RECORDS SHOWN:
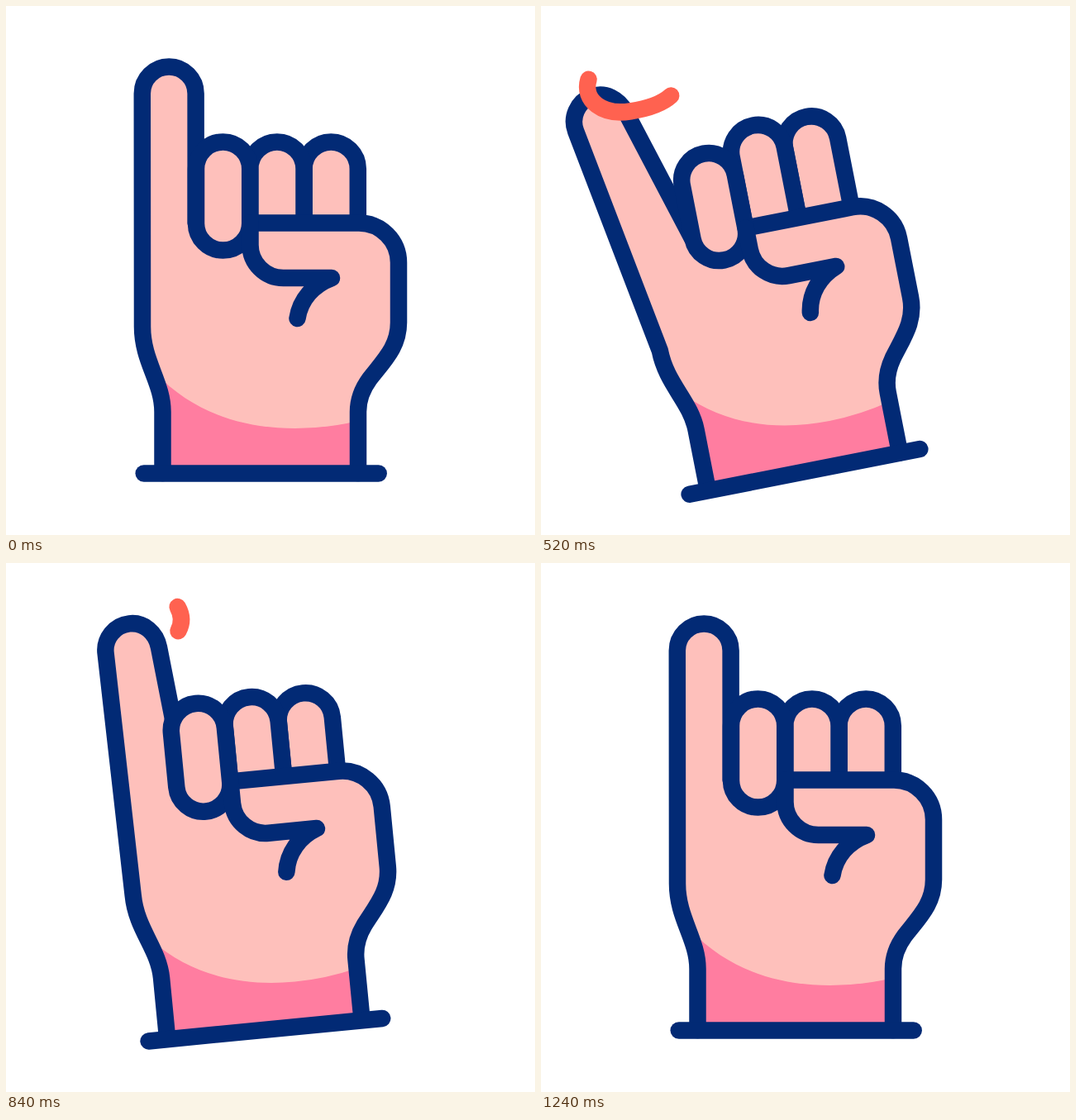
An HTML page for the animation above (2000 ms loop, 640 by 640 pixels).

```html
<!DOCTYPE html>
<html lang="en">
<head>
<meta charset="utf-8">
<title>Pinky wave</title>
<style>
  html, body { margin: 0; width: 100%; height: 100%; overflow: hidden; background: #fff; }
  svg { display: block; width: 100vw; height: 100vh; }
  .line { stroke: #022a75; stroke-width: 20.5; stroke-linecap: round; stroke-linejoin: round; fill: none; }
  .skin { fill: #fec0bb; }
  .trail { stroke: #ff6250; stroke-width: 20.5; stroke-linecap: round; fill: none; }
</style>
</head>
<body>
<svg viewBox="0 0 640 640">
  <g id="hand">
    <path id="index" class="line skin"/>
    <path id="middle" class="line skin"/>
    <path id="fill" class="skin"/>
    <path fill="#ff7da0" d="M181 444C228 494 290 511 350 511Q388 511 426 502V565H189.5V491C189.5 474 185 459 181 444Z"/>
    <path id="outline" class="line"/>
    <path class="line skin" d="M230 197a32.6 32.6 0 0 1 65.2 0V263a32.6 32.6 0 0 1-65.2 0Z"/>
    <path class="line" d="M295.5 262.5V289A40 40 0 0 0 335.5 329H394C372 337 356 355 352.5 378"/>
    <path class="line" d="M166.7 565.5H450.7"/>
    <path id="trailLeft" class="trail" pathLength="1" d="M143.5 49.5C131 73 152 96 186 97C207 98 226 95 237.5 88"/>
    <path id="trailRight" class="trail" pathLength="1" d="M252.4 46C264 72 240 94 207 96C183 98 162 93 149 76.5"/>
  </g>
</svg>
<script>
const LOOP = 2000, STEP = 40;
const $ = id => document.getElementById(id);

// Tracks of [time, value], eased with a sine between keys
const tracks = {
  turn:  [[160, 0], [520, -11.1], [720, 0], [960, -11.1], [1240, 0]],
  tipX:  [[160, 0], [520, -49], [680, 31], [960, -27], [1240, 0]],
  tipY:  [[160, 0], [520, -3.5], [680, -14], [960, -12.5], [1240, 0]],
  root:  [[520, 0], [680, 20], [960, 7], [1240, 0]],
  left:  [[340, 0], [520, 1], [680, 0]],
  right: [[520, 0], [680, 1], [910, 0]],
  index: [[160, 0], [460, 22], [760, 0]],
  middle: [[160, 0], [530, 22], [900, 0]]
};

function at(keys, t) {
  if (t <= keys[0][0]) return keys[0][1];
  for (let i = 1; i < keys.length; i++) {
    const [t0, a] = keys[i - 1], [t1, b] = keys[i];
    if (t < t1) return a + (b - a) * (1 - Math.cos(Math.PI * (t - t0) / (t1 - t0))) / 2;
  }
  return keys[keys.length - 1][1];
}

const finger = (x, lift) =>
  `M${x} 262V${197 - lift}a32.6 32.6 0 0 1 65.2 0V262`;

function body(dx, dy, root) {
  const r = 32.4, x = 197.2 + dx, y = 106 + dy, rootX = 229.7 + root, rootY = 263;
  const tilt = Math.atan2(dx, 388 - y);
  const c = r * Math.cos(tilt), s = r * Math.sin(tilt);
  const endX = x + c, endY = y + s;
  // The right half of the tip runs smoothly into the finger's right side
  const k = 0.552, side = k * r / Math.hypot(endX - rootX, endY - rootY);
  return `M189.5 565V491C189.5 455 165 430 165 388L${x - c} ${y - s}` +
    `A${r} ${r} 0 0 1 ${x + s} ${y - c}` +
    `C${x + s + k * c} ${y - c + k * s} ` +
    `${endX + side * (endX - rootX)} ${endY + side * (endY - rootY)} ` +
    `${endX} ${endY}L${rootX} ${rootY}` +
    `L295.5 262.5H427A48 48 0 0 1 475 310.5V383` +
    `C475 412 458 428 440 451Q426 470 426 491V565`;
}

function trim(path, k) {
  path.style.display = k > 0.001 ? "" : "none";
  path.setAttribute("stroke-dasharray", `${k} 2`);
}

function draw(t) {
  const v = {};
  for (const name in tracks) v[name] = at(tracks[name], t);
  $("hand").setAttribute("transform", `rotate(${v.turn} 303 511.5)`);
  $("index").setAttribute("d", finger(360.6, v.index));
  $("middle").setAttribute("d", finger(295.3, v.middle));
  const d = body(v.tipX, v.tipY, v.root);
  $("fill").setAttribute("d", d);
  $("outline").setAttribute("d", d);
  trim($("trailLeft"), v.left);
  trim($("trailRight"), v.right);
}

function tick() {
  const t = performance.now() % LOOP;
  draw(Math.floor(t / STEP) * STEP);
  requestAnimationFrame(tick);
}
tick();
</script>
</body>
</html>
```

TASK DIRECTIONS: Give every record again word for word, pictures excluded.

REPLY TO THE EXERCISE:
An HTML page for the animation above (2000 ms loop, 640 by 640 pixels).

```html
<!DOCTYPE html>
<html lang="en">
<head>
<meta charset="utf-8">
<title>Pinky wave</title>
<style>
  html, body { margin: 0; width: 100%; height: 100%; overflow: hidden; background: #fff; }
  svg { display: block; width: 100vw; height: 100vh; }
  .line { stroke: #022a75; stroke-width: 20.5; stroke-linecap: round; stroke-linejoin: round; fill: none; }
  .skin { fill: #fec0bb; }
  .trail { stroke: #ff6250; stroke-width: 20.5; stroke-linecap: round; fill: none; }
</style>
</head>
<body>
<svg viewBox="0 0 640 640">
  <g id="hand">
    <path id="index" class="line skin"/>
    <path id="middle" class="line skin"/>
    <path id="fill" class="skin"/>
    <path fill="#ff7da0" d="M181 444C228 494 290 511 350 511Q388 511 426 502V565H189.5V491C189.5 474 185 459 181 444Z"/>
    <path id="outline" class="line"/>
    <path class="line skin" d="M230 197a32.6 32.6 0 0 1 65.2 0V263a32.6 32.6 0 0 1-65.2 0Z"/>
    <path class="line" d="M295.5 262.5V289A40 40 0 0 0 335.5 329H394C372 337 356 355 352.5 378"/>
    <path class="line" d="M166.7 565.5H450.7"/>
    <path id="trailLeft" class="trail" pathLength="1" d="M143.5 49.5C131 73 152 96 186 97C207 98 226 95 237.5 88"/>
    <path id="trailRight" class="trail" pathLength="1" d="M252.4 46C264 72 240 94 207 96C183 98 162 93 149 76.5"/>
  </g>
</svg>
<script>
const LOOP = 2000, STEP = 40;
const $ = id => document.getElementById(id);

// Tracks of [time, value], eased with a sine between keys
const tracks = {
  turn:  [[160, 0], [520, -11.1], [720, 0], [960, -11.1], [1240, 0]],
  tipX:  [[160, 0], [520, -49], [680, 31], [960, -27], [1240, 0]],
  tipY:  [[160, 0], [520, -3.5], [680, -14], [960, -12.5], [1240, 0]],
  root:  [[520, 0], [680, 20], [960, 7], [1240, 0]],
  left:  [[340, 0], [520, 1], [680, 0]],
  right: [[520, 0], [680, 1], [910, 0]],
  index: [[160, 0], [460, 22], [760, 0]],
  middle: [[160, 0], [530, 22], [900, 0]]
};

function at(keys, t) {
  if (t <= keys[0][0]) return keys[0][1];
  for (let i = 1; i < keys.length; i++) {
    const [t0, a] = keys[i - 1], [t1, b] = keys[i];
    if (t < t1) return a + (b - a) * (1 - Math.cos(Math.PI * (t - t0) / (t1 - t0))) / 2;
  }
  return keys[keys.length - 1][1];
}

const finger = (x, lift) =>
  `M${x} 262V${197 - lift}a32.6 32.6 0 0 1 65.2 0V262`;

function body(dx, dy, root) {
  const r = 32.4, x = 197.2 + dx, y = 106 + dy, rootX = 229.7 + root, rootY = 263;
  const tilt = Math.atan2(dx, 388 - y);
  const c = r * Math.cos(tilt), s = r * Math.sin(tilt);
  const endX = x + c, endY = y + s;
  // The right half of the tip runs smoothly into the finger's right side
  const k = 0.552, side = k * r / Math.hypot(endX - rootX, endY - rootY);
  return `M189.5 565V491C189.5 455 165 430 165 388L${x - c} ${y - s}` +
    `A${r} ${r} 0 0 1 ${x + s} ${y - c}` +
    `C${x + s + k * c} ${y - c + k * s} ` +
    `${endX + side * (endX - rootX)} ${endY + side * (endY - rootY)} ` +
    `${endX} ${endY}L${rootX} ${rootY}` +
    `L295.5 262.5H427A48 48 0 0 1 475 310.5V383` +
    `C475 412 458 428 440 451Q426 470 426 491V565`;
}

function trim(path, k) {
  path.style.display = k > 0.001 ? "" : "none";
  path.setAttribute("stroke-dasharray", `${k} 2`);
}

function draw(t) {
  const v = {};
  for (const name in tracks) v[name] = at(tracks[name], t);
  $("hand").setAttribute("transform", `rotate(${v.turn} 303 511.5)`);
  $("index").setAttribute("d", finger(360.6, v.index));
  $("middle").setAttribute("d", finger(295.3, v.middle));
  const d = body(v.tipX, v.tipY, v.root);
  $("fill").setAttribute("d", d);
  $("outline").setAttribute("d", d);
  trim($("trailLeft"), v.left);
  trim($("trailRight"), v.right);
}

function tick() {
  const t = performance.now() % LOOP;
  draw(Math.floor(t / STEP) * STEP);
  requestAnimationFrame(tick);
}
tick();
</script>
</body>
</html>
```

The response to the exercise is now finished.